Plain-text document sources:

***

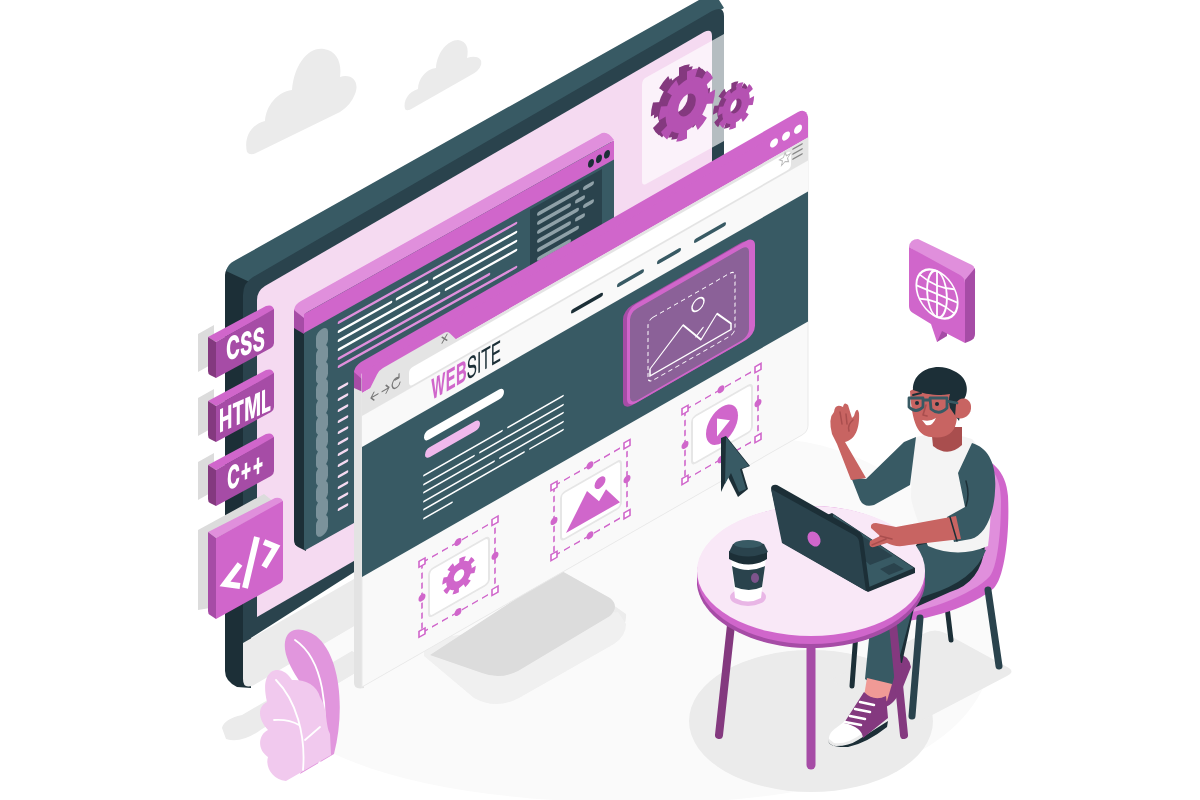
<!DOCTYPE html>
<html lang="en">
<head>
<meta charset="utf-8">
<title>Web development illustration</title>
<style>
:root{--pink:#d066cb;--pink-light:#e08fdc;--pink-pale:#f5daf1;--plum:#a64ca6;--plum-dark:#84397f;--slate:#385a64;--slate-dark:#2a434d;--ink:#1c2f37;--grey:#ebebeb;--grey-mid:#dcdcdc;--floor:#fafafa;--skin:#c86462;--skin-dark:#a94e4e;--white:#fff}
html,body{margin:0;height:100%;overflow:hidden;background:var(--white)}
svg{display:block;width:1200px;height:800px}
.pink{fill:var(--pink)}.pink-light{fill:var(--pink-light)}.pink-pale{fill:var(--pink-pale)}
.plum{fill:var(--plum)}.plum-dark{fill:var(--plum-dark)}
.slate{fill:var(--slate)}.slate-dark{fill:var(--slate-dark)}.ink{fill:var(--ink)}
.grey{fill:var(--grey)}.grey-mid{fill:var(--grey-mid)}.white{fill:var(--white)}
.skin{fill:var(--skin)}.skin-dark{fill:var(--skin-dark)}
.line{fill:none;stroke-linecap:round;stroke-linejoin:round}
.tag{font:800 32px Inter,Roboto,sans-serif;fill:var(--white)}
.brand{font:29px "TeX Gyre Heros Cn",Roboto,sans-serif;fill:var(--ink)}
.brand .bold{font-weight:700;fill:var(--pink)}
</style>
</head>
<body>
<svg viewBox="0 0 1200 800" role="img" aria-label="A developer at a round table waves beside large isometric website and code windows">
<defs>
<g id="gear" fill="none" stroke="currentColor">
<circle r="18" stroke-width="15"/>
<circle r="28" stroke-width="11" pathLength="16" stroke-dasharray="1 1"/>
</g>
<g id="tag-block">
<path class="grey-mid" d="M198 334l16-9v38l-16 9z"/>
<path class="pink" d="M208 337l58-31q7-2 8 4l-58 32z"/>
<path class="plum-dark" d="M208 337l8 5v36l-6-3q-2-1-2-4z"/>
<path class="plum" d="M216 342l58-33v34q0 3-3 5l-55 30z"/>
</g>
<g id="select-box">
<rect x="7" y="12" width="60" height="47" rx="4" fill="#fff" stroke="#e6e6e6" stroke-width="2"/>
<rect width="73" height="70" fill="none" stroke="#d066cb" stroke-width="1.6" stroke-dasharray="6 4"/>
<g fill="#fff" stroke="#d066cb" stroke-width="1.6"><rect x="-3" y="-3" width="6" height="6"/><rect x="70" y="-3" width="6" height="6"/><rect x="-3" y="67" width="6" height="6"/><rect x="70" y="67" width="6" height="6"/></g>
<g class="pink"><circle cx="36" r="3.5"/><circle cx="36" cy="70" r="3.5"/><circle cy="35" r="3.5"/><circle cx="73" cy="35" r="3.5"/></g>
</g>
</defs>

<g id="floor">
<path fill="#fafafa" d="M330 752C250 690 330 590 440 540C580 450 740 420 830 448C940 480 1010 580 990 670C965 755 850 800 660 803C520 803 410 790 330 752z"/>
<path class="grey" d="M222 728q2-9 20-13l110-64 20 12-110 66q-20 15-36 10z"/>
<ellipse class="grey" cx="811" cy="721" rx="122" ry="71"/>
<path class="grey" d="M830 680l95-47q10-5 20 0l64 35q6 4-2 8l-92 48z"/>
</g>

<g id="clouds" class="grey">
<path d="M247 152c-3-12 2-27 18-31c1-15 12-29 27-31c2-26 17-44 32-41c13 2 18 14 16 28c12-4 20 5 15 17q-4 11-15 18l-84 41q-6 3-9-1z"/>
<path d="M405 109c-2-8 3-17 13-20c0-10 8-20 18-21c1-16 12-28 22-28c9 1 11 9 9 18c9-3 16 0 14 7q-2 6-10 10l-58 33q-6 4-8 1z"/>
</g>

<g id="monitor">
<path fill="#ececec" d="M425 654l80 43 112-65q10-6 9-18l-20-14-110 55z"/>
<path fill="#f0f0f0" d="M424 640v16l50 42q22 12 45 0l95-54q12-8 12-20l-8-12z"/>
<path class="grey-mid" d="M430 655l130-85 50 28q10 8 0 18l-92 55q-18 9-36 2z"/>
<path class="ink" d="M225 275q0-6 6-9l20 8v414l-14-1q-12-6-12-16z"/>
<path class="slate" d="M226 271q2-7 8-10L699 0h20l5 8L254 284z"/>
<path class="slate-dark" d="M243 295q0-12 10-18L712 11q12-6 12 5v320L243 643z"/>
<path class="grey" d="M243 643l130-75v47L254 685q-11 5-11-6z"/>
<path class="pink-pale" d="M257 300q0-9 8-14L704 32q8-4 8 4v318L257 617z"/>
<path fill="#fff" opacity=".65" d="M642 85q0-6 5-8l77-43v107l-78 43q-4 2-4-3z"/>
</g>

<g id="gears">
<g color="#84397f"><use href="#gear" transform="matrix(.84 -.46 0 1 679 101)"/><use href="#gear" transform="matrix(.84 -.46 0 1 682 103)"/><use href="#gear" transform="matrix(.54 -.3 0 .64 731 105)"/></g>
<g color="#b552b2"><use href="#gear" transform="matrix(.84 -.46 0 1 687 105)"/><use href="#gear" transform="matrix(.54 -.3 0 .64 736 106)"/></g>
</g>

<g id="code-window">
<path class="ink" d="M294 322l12 6v223l-8-4q-4-2-4-7z"/>
<path class="plum" d="M294 309l10 8v17l-10-6z"/>
<path class="pink-light" d="M294 310q1-6 7-9l301-168q6-2 12 7L304 318z"/>
<g transform="matrix(1 -.56 0 1 304 0)">
<rect class="slate" y="314" width="310" height="237" rx="3"/>
<rect class="pink" y="314" width="310" height="19"/>
<g class="ink"><ellipse cx="287" cy="324" rx="3" ry="4"/><ellipse cx="295" cy="324" rx="3" ry="4"/><ellipse cx="303" cy="324" rx="3" ry="4"/></g>
<path class="slate-dark" d="M226 336h72v150h-72z"/>
<path class="line" stroke="#7b929b" stroke-width="7" stroke-dasharray="8 9" stroke-linecap="butt" d="M18 345v200" style="stroke-width:12"/>
<path class="line" stroke="#e08fdc" stroke-width="2.6" d="M35 342h177M35 378h150M35 386h177"/>
<path class="line" stroke="#fff" stroke-width="2.6" d="M35 351h52M93 351h30M130 351h82M35 360h177M35 369h100M142 369h70"/>
<path class="line" stroke="#f5daf1" stroke-width="2.6" d="M35 408h8M35 419h8M35 430h8M35 441h8M35 452h8M35 463h8M35 474h8M35 485h8M35 496h8M35 507h8M35 518h8M35 529h8"/>
<path class="line" stroke="#8fa1a8" stroke-width="4" d="M235 345h38M281 345h7M235 354h30M273 354h6M235 363h38M281 363h7M235 372h30M273 372h6M235 381h38M235 390h30"/>
</g>
</g>

<g id="tags">
<use href="#tag-block"/><use href="#tag-block" y="64"/><use href="#tag-block" y="128"/>
<g class="tag">
<text transform="matrix(1 -.3 0 1 226 361)" textLength="39" lengthAdjust="spacingAndGlyphs">CSS</text>
<text transform="matrix(1 -.44 0 1 219 433)" textLength="52" lengthAdjust="spacingAndGlyphs">HTML</text>
<text transform="matrix(1 -.44 0 1 227 491)" textLength="37" lengthAdjust="spacingAndGlyphs">C++</text>
</g>
<path class="grey-mid" d="M198 530l66-36 10 8-64 106-12 2z"/>
<path class="pink-light" d="M208 532l67-34q7-1 8 4l-67 36z"/>
<path class="plum" d="M208 532l8 6v81l-6-4q-2-1-2-4z"/>
<path class="pink" d="M216 538l67-37v77q0 4-4 6l-63 35z"/>
<path class="line" stroke="#fff" stroke-width="6" d="M240 564l-15 20 15 2M264 542l12 5-12 20M257 537l-12 51" style="stroke-linecap:butt;stroke-linejoin:miter"/>
</g>

<g id="browser-window">
<path fill="#e3e3e3" d="M354 384l10 4v300q-10 2-10-5z"/>
<path class="plum" d="M354 370l9 6v16l-9-4z"/>
<path class="pink" d="M354 372q1-6 7-10L798 112q8-4 10 5L363 380z"/>
<g transform="matrix(1 -.573 0 1 362 0)">
<path fill="#f9f9f9" stroke="#e9e9e9" d="M0 374h446v307q0 6-6 6H0z"/>
<rect class="pink" y="372" width="446" height="21"/>
<path fill="#e4e4e4" d="M0 393h8l7-10q2-3 6-3h61q4 0 6 4l6 9h352v24H0z"/>
<rect class="white" x="47" y="396" width="382" height="18" rx="4"/>
<rect fill="#f9f9f9" y="416" width="446" height="31"/>
<g class="white"><circle cx="412" cy="379" r="4"/><circle cx="424" cy="379" r="4"/><circle cx="436" cy="379" r="4"/></g>
<path class="line" stroke="#777" stroke-width="1.2" d="M80 383l5 6M85 383l-5 6M16 403H9l3-4M9 403l3 4M20 403h7l-3-4M27 403l-3 4M37 399a4 5 0 1 0 1 5M37 395v4h-4"/>
<path class="line" stroke="#888" stroke-width="1.5" d="M431 396h9M431 401h9M431 406h9"/>
<path fill="none" stroke="#bbb" d="M423 395l1.5 4h4l-3 3 1 4-3.500-2-3.500 2 1-4-3-3h4z"/>
<text class="brand" x="69" y="440" textLength="70" lengthAdjust="spacingAndGlyphs"><tspan class="bold">WEB</tspan>SITE</text>
<path class="line" stroke="#1c2f37" stroke-width="4" d="M211 432h28"/>
<path class="line" stroke="#385a64" stroke-width="4" d="M257 432h23M297 432h20M334 432h28"/>
<rect class="slate" y="447" width="446" height="130"/>
<path class="line" stroke="#fff" stroke-width="10" d="M67 473h70"/>
<path class="line" stroke="#f0b8ec" stroke-width="10" d="M68 491h45"/>
<path class="line" stroke="#fff" stroke-width="1.7" d="M62 511h78M146 511h55M62 520h50M118 520h83M62 528h139M62 537h70M138 537h63M62 545h100M168 545h33M62 554h28"/>
<rect class="plum" x="261" y="460" width="127" height="100" rx="9"/>
<rect class="pink" x="265" y="461" width="128" height="99" rx="9"/>
<rect fill="#8b6198" x="268" y="466" width="119" height="92" rx="7"/>
<rect fill="none" stroke="#fff" stroke-dasharray="4 3" x="286" y="484" width="87" height="63" rx="5"/>
<path class="line" stroke="#fff" stroke-width="1.5" d="M288 541v-7l33-25 18 25 16-17 14 18v6zM334 528l7-5"/>
<circle cx="336" cy="497" r="6" fill="none" stroke="#fff" stroke-width="1.500"/>
<use href="#select-box" x="60" y="597"/><use href="#select-box" x="192" y="596"/><use href="#select-box" x="323" y="595"/>
<use href="#gear" color="#d066cb" transform="translate(97 631) scale(.5)"/>
<path class="pink" d="M204 650l21-30 12 17 7-8 14 21z"/><circle class="pink" cx="238" cy="619" r="5.500"/>
<ellipse class="pink" cx="360" cy="631" rx="16" ry="18"/><path class="white" d="M355 622l13 9-13 9z"/>
</g>
<path class="ink" d="M721 438l5-2 24 30-8 3 6 20-10 8-10-20-7 15z"/>
<path class="slate" d="M726 437l23 29-9 3 6 20-7 3-8-19-6 11z"/>
</g>

<g id="globe-bubble">
<path class="pink-light" d="M909 247q1-8 9-8l54 26q4 3 3 9l-10 7z"/>
<path class="plum" d="M965 280l10-12v66q0 5-5 7l-5 2z"/>
<path class="plum" d="M937 342l10-6v-10l-10 3z"/>
<path class="pink" d="M909 247l51 28q5 3 5 8v60l-23-12-5 11-6-18-18-11q-4-2-4-7z"/>
<g transform="matrix(.9 .38 0 1 937 294)" class="line" stroke="#fff" stroke-width="2"><circle r="23"/><ellipse rx="11" ry="23"/><path d="M0-23v46M-23 0h46M-19-12q19 7 38 0M-19 12q19-7 38 0" stroke-linecap="butt"/></g>
</g>

<g id="plant">
<path fill="#e196dd" d="M285 642c2-15 17-16 31-6c25 20 29 75 18 118l-34 20q24-60-2-95q-15-23-13-37z"/>
<path class="line" stroke="#fff" stroke-width="1.8" d="M295 640c27 18 37 69 24 124"/>
<path fill="#f1c9ee" d="M271 672c8-5 16 0 21 8c11-1 25 4 28 17c8 12 5 28 10 37l1 21-45 26c-14-1-21-15-18-24c-12-8-9-23 0-27c-10-11-11-23-1-28c-3-13-3-24 4-30z"/>
<path class="line" stroke="#fff" stroke-width="1.8" d="M276 680c20 20 30 55 27 90M274 720q15-1 25 5M305 740l15-13"/>
</g>

<g id="chair">
<path class="line" stroke="#1c2f37" stroke-width="5" d="M857 620l-5 66M945 590l6 50"/>
<path class="pink" d="M962 458c22-6 44 8 46 38c2 40-4 82-14 92c-20 18-72 36-112 34l-16-16 80-34z"/>
<path class="pink-light" d="M965 459c23-2 36 15 36 42c0 34-4 66-11 75c-16 18-70 40-110 40l-15-12 80-44z"/>
<path class="line" stroke="#2a434d" stroke-width="7" d="M988 590l11 76M920 618l-8 98"/>
</g>

<g id="person">
<path class="plum-dark" d="M896 655q12-2 15 12l-8 20q-9 18-18 20l2-30z"/>
<path class="skin" d="M884 640h20l-5 36h-17z"/>
<path class="ink" d="M920 540l65 6q-4 37-35 46l-36 16-12 55-25-4 6-70z"/>
<path class="slate" d="M880 554l62-14 44 10q-12 31-58 45-14 4-16 16l-20 74q-16 3-27-6l8-80z"/>
<path fill="#f09a96" d="M867 678l25 6-5 17q-12 5-23-5z"/>
<path class="ink" d="M828 739q0 7 8 7 13 0 22-6l30-19-1 6q-20 16-39 20-20 1-20-8z"/>
<path class="white" d="M829 739c0-10 13-13 20-22l14 16q-16 12-29 10z"/>
<path class="plum-dark" d="M844 723l20-31q10 10 22 4l2 22-25 20q-1-11-19-15z"/>
<path class="line" stroke="#fff" stroke-width="2.500" d="M845 722l16 3M850 716l15 3M855 709l15 3M860 702l14 3"/>
<path fill="#f4f4f4" d="M912 439q25-11 60 0c18 20 22 60 16 107q-30 13-60 0-15-35-17-48z"/>
<path class="slate" d="M916 437l-12 5-38 37-15-2 9 23q4 8 14 5l36-20z"/>
<path class="skin" d="M866 478l-21-36c10-2 15-14 14-29q-2-8-5 3l-2 2-4-13q-4-4-5 2-8-4-9 5-6 6-2 22l5 10 14 36z"/>
<path class="line" stroke="#a94e4e" stroke-width="1.500" d="M840 412l2 12M846 414l1 10M853 420q-6 5-4 11"/>
<path class="skin-dark" d="M931 427h31v18q-14 13-29 1z"/>
<path class="skin" d="M910 391q24-14 42-2c10 30 6 52-21 48-13-1-19-13-21-46z"/>
<path class="ink" d="M913 390c-1-20 24-29 41-19 14 6 16 21 9 30l-4 20-9-13q-2-9 0-14-18 3-37-4z"/>
<path class="skin" d="M956 404c3-8 14-7 15 2 1 10-9 15-16 11z"/>
<path class="line" stroke="#1c2f37" stroke-width="2" d="M913 395l8-2M931 393l10 1"/>
<path class="line" stroke="#385a64" stroke-width="2.800" d="M909 398h14v9q-7 7-14 0zM930 398h17v10q-8 8-16 1zM923 400h7M947 401l10 2"/>
<circle class="ink" cx="917" cy="403" r="2"/><circle class="ink" cx="937" cy="404" r="2"/>
<path class="line" stroke="#a94e4e" stroke-width="1.600" d="M926 405l-3 10 4 1"/>
<path class="white" d="M922 420q8 2 14-2-4 9-10 7z"/>
</g>

<g id="table">
<path class="line" stroke="#84397f" stroke-width="8" d="M731 625l-12 110M893 625l11 110"/>
<path class="line" stroke="#a64ca6" stroke-width="9" d="M811 645v120"/>
<path class="plum" d="M697 572h228v13c-5 36-54 63-114 63s-110-28-114-63z"/>
<ellipse class="pink" cx="811" cy="575" rx="114" ry="69"/>
<ellipse fill="#f9e8f7" cx="811" cy="571" rx="114" ry="65"/>
</g>

<g id="cup">
<ellipse fill="#e9b6e6" cx="748" cy="597" rx="18" ry="9"/>
<path class="white" d="M731 558h35l-5 40q-13 7-26 0z"/>
<path class="slate-dark" d="M732 566q16 8 33 0l-3 21q-13 6-27 0z"/>
<ellipse class="pink" cx="755" cy="578" rx="4" ry="5" opacity=".5"/>
<path class="ink" d="M729 551h38v8q-18 11-38 0z"/>
<path class="slate-dark" d="M733 544q15-7 31 0l4 8q-20 9-39 0z"/><ellipse class="slate" cx="748" cy="544" rx="14" ry="4"/>
</g>

<g id="laptop">
<path class="ink" d="M822 517l10-4 83 55v5l-47 19-85-49z"/>
<path class="slate" d="M833 514l81 54-45 19-36-40z"/>
<path class="slate-dark" d="M838 520l55 36-23 9-36-32zM880 569l14-6 10 6-15 6z"/>
<path class="ink" d="M771 488q1-4 6-3l81 46q4 2 5 7l7 53-87-49z"/>
<path class="slate-dark" d="M771 489l83 46q4 2 5 6l7 50-84-48z"/>
<ellipse class="pink" cx="814" cy="539" rx="6" ry="8" transform="rotate(-30 814 539)"/>
</g>

<g id="typing-arm">
<path class="slate" d="M972 443c17 5 25 22 23 48-1 25-11 45-24 48l-17 3-7-25 18-10-7-34z"/>
<path class="skin" d="M956 516l5 23-52 6q-13 3-22-2l-13 4q-6 1-4-6l10-5-9-8q-1-5 5-5l20 4z"/>
<path class="line" stroke="#a94e4e" stroke-width="1.500" d="M872 545l14-6M880 536l12 3"/>
<path class="line" stroke="#1c2f37" stroke-width="1.500" d="M966 481q4 14 0 25M950 517l7 24"/>
</g>
</svg>
</body>
</html>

***

■ **Task objective**
Search the records for the word "select", then list every line that has it.

■ **Result for this task**
<g id="select-box">
<use href="#select-box" x="60" y="597"/><use href="#select-box" x="192" y="596"/><use href="#select-box" x="323" y="595"/>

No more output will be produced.